The “negative” dog method is based on showing who is in charge. At its most extreme, it can include the use of prong collars, electric shock collars, restricting dogs’ air supply using nooses – although none of these methods were covered in the study.
The more positive approach is about making pet ownership more of a partnership. It is now practised by, among others, Victoria Stilwell, who appeared in the Channel 4 series It’s Me of the Dog.
The late Mrs Woodhouse became a household name with her TV series Training Dogs the Woodhouse Way. She was known for saying that there were 'no bad dogs’, only owners who lacked experience at asserting the pecking order.

Monday, 10 March 2014


Choke chains damage dogs, cause pain and can cause behavioural problems. Choke chains have been directly linked to to the following;

        Injured ocular blood vessels

        Tracheal and oesophageal damage

        Severely sprained necks

        Cases of fainting

        Transient foreleg paralysis

        Laryngeal nerve paralysis

        Hind leg ataxia

If you don’t use a choke chain to stop the pulling then what should you use?

You could use a flat collar, harness or head collar. There are many different types in the market and it is important that you choose the right one for your type of dog. You could also train your dog not to pull. By finding a qualified trainer in your area you could attend classes and learn how to train your dog positively without aversive methods how to teach your dog to walk without pulling.

There have been many studies onto the effects of correcting your dog using choke chains.

“In a retrospective study on spinal pain, injury or changes in dogs conducted in Sweden, Hallgreen (1992) found that 91% of dogs with cervical anomalies experienced harsh jerks on lead or had a long history of pulling on the lead. Use of chokers were also over expressed in this group. This strongly suggests that such corrections are potentially injurious”.

Karen Overall MA, VMD, PhD, DACVB Clinical behavioural medicine for small animals.

In 30 years of practise Including 22 years as a veterinary advisor to a police dog section) I have seen numerous severely strained necks, cases of fainting, transient foreleg paresis and hind leg ataxia after robust use of the choke chain.

When the practise of slamming the dog sideways with a jerk that brought the foreparts clear of the ground and two or three feet towards the handler, became popular in the 1970’s the resulting painful condition was known as Woodhouse neck in this practise. Some of these cases exhibited misalignment of cervical vertebrae on radiographs. It is suggested that an existing spondylopathy renders these dogs more vulnerable to injury. Robin Walker BVetMed MRCVS.

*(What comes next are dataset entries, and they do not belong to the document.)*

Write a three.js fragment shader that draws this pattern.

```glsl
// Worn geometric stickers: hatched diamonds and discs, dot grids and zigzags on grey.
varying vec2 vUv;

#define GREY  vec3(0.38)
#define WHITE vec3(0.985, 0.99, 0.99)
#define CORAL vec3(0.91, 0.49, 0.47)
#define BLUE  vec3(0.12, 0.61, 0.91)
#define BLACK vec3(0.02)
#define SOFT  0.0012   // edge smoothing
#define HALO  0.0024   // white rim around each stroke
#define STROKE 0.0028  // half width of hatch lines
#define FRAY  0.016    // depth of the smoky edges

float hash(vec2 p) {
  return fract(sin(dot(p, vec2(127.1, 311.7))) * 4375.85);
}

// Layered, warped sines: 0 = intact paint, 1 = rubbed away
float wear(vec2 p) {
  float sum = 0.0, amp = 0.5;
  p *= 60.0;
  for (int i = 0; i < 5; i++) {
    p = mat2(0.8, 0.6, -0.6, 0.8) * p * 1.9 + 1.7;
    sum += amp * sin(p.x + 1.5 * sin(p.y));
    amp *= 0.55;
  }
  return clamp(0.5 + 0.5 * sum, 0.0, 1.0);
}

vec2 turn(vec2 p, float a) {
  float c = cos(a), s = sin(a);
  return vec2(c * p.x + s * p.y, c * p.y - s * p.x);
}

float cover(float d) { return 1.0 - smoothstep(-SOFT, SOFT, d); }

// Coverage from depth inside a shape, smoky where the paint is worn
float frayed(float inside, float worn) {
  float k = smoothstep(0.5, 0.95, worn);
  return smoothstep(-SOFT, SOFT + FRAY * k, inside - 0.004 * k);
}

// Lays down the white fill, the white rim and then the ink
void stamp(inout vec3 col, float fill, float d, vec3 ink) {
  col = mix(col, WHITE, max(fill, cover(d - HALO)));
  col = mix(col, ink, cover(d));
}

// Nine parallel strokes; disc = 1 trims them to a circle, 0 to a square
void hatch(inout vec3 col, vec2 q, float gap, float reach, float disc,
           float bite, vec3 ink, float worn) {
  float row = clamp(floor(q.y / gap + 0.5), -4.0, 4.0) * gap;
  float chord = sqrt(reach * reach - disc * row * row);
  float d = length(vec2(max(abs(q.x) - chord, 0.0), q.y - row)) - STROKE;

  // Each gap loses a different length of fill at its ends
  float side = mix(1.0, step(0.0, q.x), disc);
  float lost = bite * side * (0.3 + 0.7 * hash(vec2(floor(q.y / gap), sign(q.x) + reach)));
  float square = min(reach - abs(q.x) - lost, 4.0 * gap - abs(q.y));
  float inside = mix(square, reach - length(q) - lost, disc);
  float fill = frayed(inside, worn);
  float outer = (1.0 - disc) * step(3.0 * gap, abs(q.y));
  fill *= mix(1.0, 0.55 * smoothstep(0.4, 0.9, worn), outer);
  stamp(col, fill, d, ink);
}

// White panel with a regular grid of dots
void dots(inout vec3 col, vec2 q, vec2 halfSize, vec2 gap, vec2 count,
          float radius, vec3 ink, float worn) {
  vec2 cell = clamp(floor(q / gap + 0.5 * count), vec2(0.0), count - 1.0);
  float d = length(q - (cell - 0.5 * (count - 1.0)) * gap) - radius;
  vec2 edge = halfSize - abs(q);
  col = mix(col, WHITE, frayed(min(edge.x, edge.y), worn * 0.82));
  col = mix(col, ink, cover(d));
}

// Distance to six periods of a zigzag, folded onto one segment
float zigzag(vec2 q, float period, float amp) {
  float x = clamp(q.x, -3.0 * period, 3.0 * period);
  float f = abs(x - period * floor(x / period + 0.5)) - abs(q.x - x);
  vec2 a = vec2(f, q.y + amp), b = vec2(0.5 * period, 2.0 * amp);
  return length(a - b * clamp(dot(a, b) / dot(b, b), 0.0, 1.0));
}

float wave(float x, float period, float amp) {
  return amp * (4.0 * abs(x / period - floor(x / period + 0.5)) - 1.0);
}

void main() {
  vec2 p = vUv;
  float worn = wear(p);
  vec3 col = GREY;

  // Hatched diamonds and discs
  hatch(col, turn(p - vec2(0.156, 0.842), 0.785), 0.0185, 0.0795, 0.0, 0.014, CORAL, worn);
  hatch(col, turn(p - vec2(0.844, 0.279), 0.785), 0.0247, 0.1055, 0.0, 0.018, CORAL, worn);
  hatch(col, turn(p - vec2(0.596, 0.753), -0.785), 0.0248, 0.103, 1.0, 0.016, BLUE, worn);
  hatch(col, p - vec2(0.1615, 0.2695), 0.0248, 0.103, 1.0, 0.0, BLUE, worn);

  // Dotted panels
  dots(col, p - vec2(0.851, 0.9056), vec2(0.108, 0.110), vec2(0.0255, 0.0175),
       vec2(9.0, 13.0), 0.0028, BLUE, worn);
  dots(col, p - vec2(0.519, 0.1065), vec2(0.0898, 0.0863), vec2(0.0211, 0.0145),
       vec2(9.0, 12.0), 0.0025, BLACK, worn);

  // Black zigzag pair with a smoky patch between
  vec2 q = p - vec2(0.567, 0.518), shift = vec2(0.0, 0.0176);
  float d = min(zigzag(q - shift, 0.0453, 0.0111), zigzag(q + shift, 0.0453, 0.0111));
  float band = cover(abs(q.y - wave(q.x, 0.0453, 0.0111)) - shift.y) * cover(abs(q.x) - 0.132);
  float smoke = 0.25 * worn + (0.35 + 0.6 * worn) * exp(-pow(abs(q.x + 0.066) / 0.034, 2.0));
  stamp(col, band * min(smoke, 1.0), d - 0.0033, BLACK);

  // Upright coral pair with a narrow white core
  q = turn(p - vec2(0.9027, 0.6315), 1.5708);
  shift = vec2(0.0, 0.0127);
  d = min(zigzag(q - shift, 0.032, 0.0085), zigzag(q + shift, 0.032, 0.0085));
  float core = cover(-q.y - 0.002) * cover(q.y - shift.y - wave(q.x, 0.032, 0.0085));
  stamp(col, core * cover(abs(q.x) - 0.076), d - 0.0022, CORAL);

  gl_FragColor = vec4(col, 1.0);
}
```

Two authoritative references which should put you in no doubt that you should never use a choke chain or slip lead for correcting a dog that pulls on the lead. You should seriously consider any advice given to you to put a check chain on your dog as a means to correct lead pulling.